Housing inequity, he says, also contributes to school inequity: Because housing in the United States is racially and economically segregated, and children tend to go to schools near where they live, children end up going to school with other children of their same race and income level. For many people, the most common way of defining inequity is individual or interpersonal; many want to believe that racism is about overt, intentional acts of malice, such as white supremacist organizations and people who commit hate crimes.
“It is easy to think that only bad people who carry bad attitudes are the ones who perpetuate racism, sexism, class discrimination and other forms of inequity,” Mauldin says. “This view of inequity allows you to think that you are not a part of it, and though you might take a role in fixing it, you can continue to think that you are not contributing to it.”
Still, research has found that everyone carries their histories and biases, which contribute to negative judgment, exclusion and discrimination.

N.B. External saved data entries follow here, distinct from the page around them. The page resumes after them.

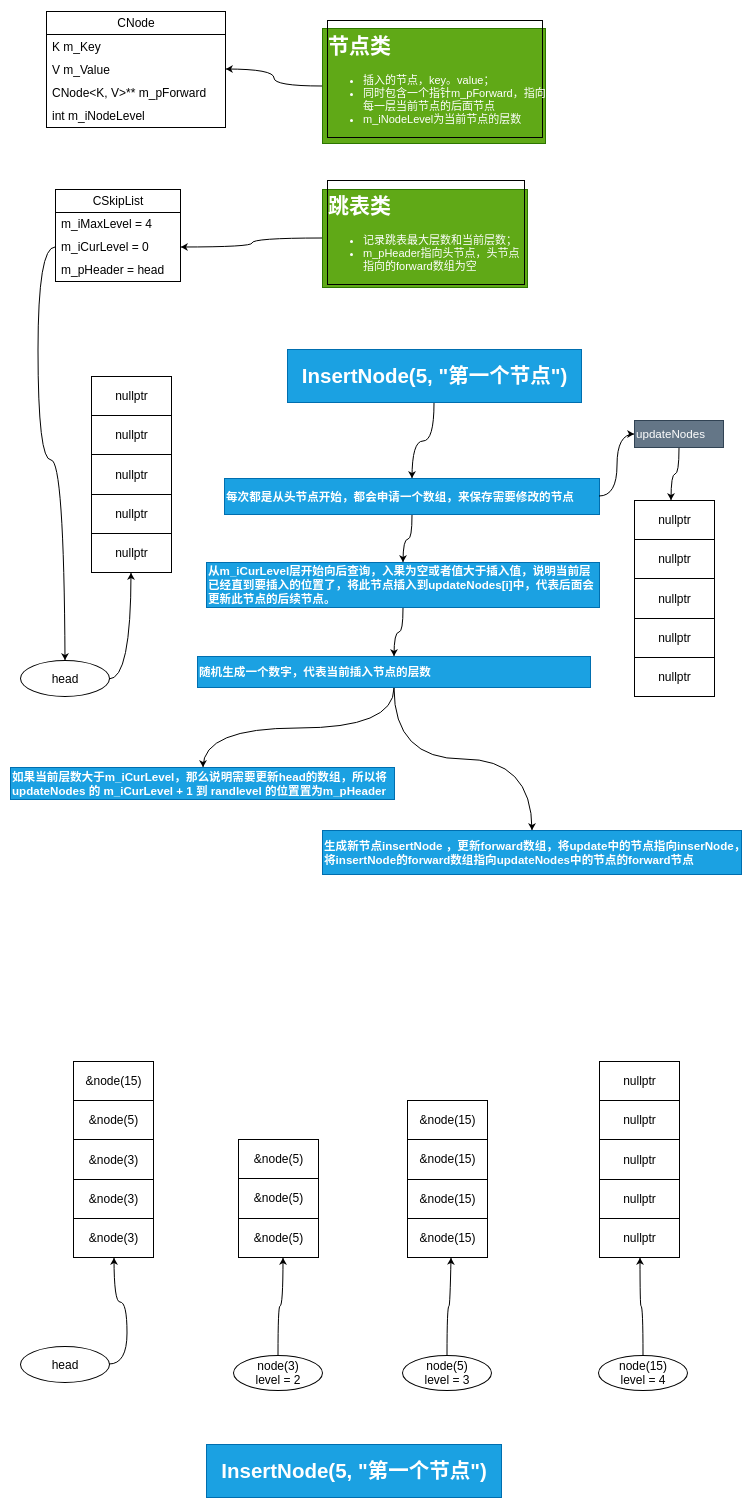
<!DOCTYPE html>
<html lang="zh-CN">
<head>
<meta charset="utf-8">
<title>跳表 InsertNode</title>
<style>
:root {
  --ink: #000;
  --paper: #fff;
  --green: #60a917;
  --green-edge: #2d7600;
  --blue: #1ba1e2;
  --blue-edge: #006eaf;
  --slate: #647687;
  --slate-edge: #314354;
}
* { box-sizing: border-box; margin: 0; padding: 0; }
html, body { width: 756px; height: 1509px; overflow: hidden; background: var(--paper); }
.diagram {
  position: relative; width: 756px; height: 1509px; overflow: hidden;
  color: var(--ink); font: 12px/14px "Liberation Sans", "Noto Sans CJK SC", sans-serif;
  white-space: nowrap;
}
.node { position: absolute; left: var(--x); top: var(--y); width: var(--w); height: var(--h); }
.connectors { position: absolute; left: 0; top: 0; fill: none; stroke: var(--ink); }
.connectors marker path { fill: var(--ink); stroke: none; }

.class-box { display: flex; flex-direction: column; border: 1px solid var(--ink); background: var(--paper); }
.class-box h3 { height: 23px; border-bottom: 1px solid var(--ink); font-size: 12px; font-weight: 400; line-height: 22px; text-align: center; }
.class-box ul { flex: 1; display: flex; flex-direction: column; list-style: none; padding-left: 5px; }
.class-box li { flex: 1; display: flex; align-items: center; }

.note-fill { background: var(--green); border: 1px solid var(--green-edge); }
.note { border: 1px solid var(--ink); color: var(--paper); }
.note h2 { font-size: 21px; line-height: 26px; padding-top: 12px; }
.note ul { padding: 15px 0 0 35px; font-size: 11px; line-height: 13px; }

.step {
  display: flex; align-items: center; padding-left: 1px;
  background: var(--blue); border: 1px solid var(--blue-edge); color: var(--paper);
  font-size: 11.6px; line-height: 14px; font-weight: 700;
}
.call { justify-content: center; padding: 0; font-size: 20.5px; line-height: 26px; }
.update { background: var(--slate); border-color: var(--slate-edge); font-size: 11.6px; font-weight: 400; }

.stack { display: flex; flex-direction: column; list-style: none; border: 1px solid var(--ink); background: var(--paper); }
.stack li { flex: 1; display: flex; align-items: center; justify-content: center; }
.stack li + li { border-top: 1px solid var(--ink); }
.oval { display: flex; align-items: center; justify-content: center; text-align: center; border: 1px solid var(--ink); border-radius: 50%; background: var(--paper); }
</style>
</head>
<body>
<main class="diagram">

  <section class="node class-box" style="--x:46px;--y:11px;--w:180px;--h:117px">
    <h3>CNode</h3>
    <ul><li>K m_Key</li><li>V m_Value</li><li>CNode&lt;K, V&gt;** m_pForward</li><li>int m_iNodeLevel</li></ul>
  </section>
  <div class="node note-fill" style="--x:322px;--y:28px;--w:224px;--h:116px"></div>
  <section class="node note" style="--x:327px;--y:20px;--w:216px;--h:118px">
    <h2>节点类</h2>
    <ul><li>插入的节点，key。value；</li><li>同时包含一个指针m_pForward，指向<br>每一层当前节点的后面节点</li><li>m_iNodeLevel为当前节点的层数</li></ul>
  </section>

  <section class="node class-box" style="--x:55px;--y:189px;--w:126px;--h:93px">
    <h3>CSkipList</h3>
    <ul><li>m_iMaxLevel = 4</li><li>m_iCurLevel = 0</li><li>m_pHeader = head</li></ul>
  </section>
  <div class="node note-fill" style="--x:322px;--y:189px;--w:206px;--h:99px"></div>
  <section class="node note" style="--x:327px;--y:180px;--w:198px;--h:105px">
    <h2>跳表类</h2>
    <ul><li>记录跳表最大层数和当前层数；</li><li>m_pHeader指向头节点，头节点<br>指向的forward数组为空</li></ul>
  </section>

  <ol class="node stack" style="--x:91px;--y:376px;--w:81px;--h:197px">
    <li>nullptr</li><li>nullptr</li><li>nullptr</li><li>nullptr</li><li>nullptr</li>
  </ol>
  <div class="node oval" style="--x:20px;--y:660px;--w:90px;--h:37px">head</div>

  <h1 class="node step call" style="--x:287px;--y:349px;--w:295px;--h:54px">InsertNode(5, "第一个节点")</h1>
  <p class="node step" style="--x:224px;--y:478px;--w:376px;--h:37px">每次都是从头节点开始，都会申请一个数组，来保存需要修改的节点</p>
  <p class="node step" style="--x:206px;--y:562px;--w:394px;--h:46px">从m_iCurLevel层开始向后查询，入果为空或者值大于插入值，说明当前层<br>已经直到要插入的位置了，将此节点插入到updateNodes[i]中，代表后面会<br>更新此节点的后续节点。</p>
  <p class="node step" style="--x:197px;--y:656px;--w:394px;--h:32px">随机生成一个数字，代表当前插入节点的层数</p>
  <p class="node step" style="--x:10px;--y:767px;--w:385px;--h:33px">如果当前层数大于m_iCurLevel，那么说明需要更新head的数组，所以将<br>updateNodes 的 m_iCurLevel + 1 到 randlevel 的位置置为m_pHeader</p>
  <p class="node step" style="--x:322px;--y:830px;--w:420px;--h:45px">生成新节点insertNode ，更新forward数组，将update中的节点指向inserNode，<br>将insertNode的forward数组指向updateNodes中的节点的forward节点</p>

  <p class="node step update" style="--x:634px;--y:420px;--w:90px;--h:28px">updateNodes</p>
  <ol class="node stack" style="--x:634px;--y:500px;--w:81px;--h:197px">
    <li>nullptr</li><li>nullptr</li><li>nullptr</li><li>nullptr</li><li>nullptr</li>
  </ol>

  <ol class="node stack" style="--x:73px;--y:1061px;--w:81px;--h:197px">
    <li>&amp;node(15)</li><li>&amp;node(5)</li><li>&amp;node(3)</li><li>&amp;node(3)</li><li>&amp;node(3)</li>
  </ol>
  <ol class="node stack" style="--x:238px;--y:1139px;--w:81px;--h:119px">
    <li>&amp;node(5)</li><li>&amp;node(5)</li><li>&amp;node(5)</li>
  </ol>
  <ol class="node stack" style="--x:407px;--y:1100px;--w:81px;--h:158px">
    <li>&amp;node(15)</li><li>&amp;node(15)</li><li>&amp;node(15)</li><li>&amp;node(15)</li>
  </ol>
  <ol class="node stack" style="--x:599px;--y:1061px;--w:81px;--h:197px">
    <li>nullptr</li><li>nullptr</li><li>nullptr</li><li>nullptr</li><li>nullptr</li>
  </ol>
  <div class="node oval" style="--x:20px;--y:1346px;--w:90px;--h:37px">head</div>
  <div class="node oval" style="--x:233px;--y:1355px;--w:90px;--h:36px">node(3)<br>level = 2</div>
  <div class="node oval" style="--x:402px;--y:1355px;--w:90px;--h:36px">node(5)<br>level = 3</div>
  <div class="node oval" style="--x:598px;--y:1355px;--w:90px;--h:36px">node(15)<br>level = 4</div>

  <h2 class="node step call" style="--x:206px;--y:1444px;--w:296px;--h:54px">InsertNode(5, "第一个节点")</h2>

  <svg class="connectors" width="756" height="1509" viewBox="0 0 756 1509" aria-hidden="true">
    <defs>
      <marker id="arrow" markerUnits="userSpaceOnUse" markerWidth="8" markerHeight="8" refX="7" refY="4" orient="auto"><path d="M7 4 0 8 2 4 0 0Z"/></marker>
    </defs>
    <g marker-end="url(#arrow)">
      <path d="M322 86Q274 86 274 78Q274 69 226 69"/>
      <path d="M322 238Q252 238 252 243Q252 247 181 247"/>
      <path d="M55 247Q38 247 38 350Q38 460 51 460Q64 460 65 660"/>
      <path d="M109 679Q131 679 131 573"/>
      <path d="M434 403Q434 441 423 441Q412 441 412 478"/>
      <path d="M599 496Q617 496 617 465Q617 434 634 434"/>
      <path d="M679 448Q679 474 675 474Q671 474 671 500"/>
      <path d="M412 515Q412 539 408 539Q403 539 403 562"/>
      <path d="M403 608Q403 632 399 632Q394 632 394 656"/>
      <path d="M394 688Q394 728 298 728Q203 728 203 767"/>
      <path d="M394 688Q394 759 463 759Q532 759 532 830"/>
      <path d="M109 1364Q127 1364 127 1333Q127 1302 120 1302Q114 1302 114 1258"/>
      <path d="M278 1355Q278 1306 280 1306Q283 1306 283 1258"/>
      <path d="M447 1355Q447 1306 449 1306Q450 1306 451 1258"/>
      <path d="M643 1355Q643 1306 641 1306Q640 1306 640 1258"/>
    </g>
  </svg>
</main>
</body>
</html>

“We realize that part of the barrier to greater equity in schools is our individual ideas and beliefs about school and children—even those held by good, well-intentioned educators and leaders—and how those play out interpersonally,” George says.
George believes school leaders have a vital role in creating more equitable and just systems—like inclusive service delivery, increased opportunity for arts and advanced academics, organization of staff, supervision of hands-on science curriculum and an expanded curricular understanding of history—as well as a key role in providing professional development opportunities in addressing interpersonal and individual barriers.
The focus of the field of educational leadership has shifted over time, says Mauldin. Fifty years ago, it emphasized school management and being a disciplinarian. In the ’80s and ’90s, researchers and practitioners grew to understand that school administrators needed to be instructional leaders, a big shift that is still ongoing. The next retooling of the educational leadership field has been to wrestle with, and ultimately move toward, equity-focused leadership.
“We believe that while school management and instructional leadership are pivotal, they alone are insufficient to create schools that are both excellent and equitable,” says Theoharis. “Our SOE programs extend these traditional aspects while grounding our work in theory and practice of equity and justice.”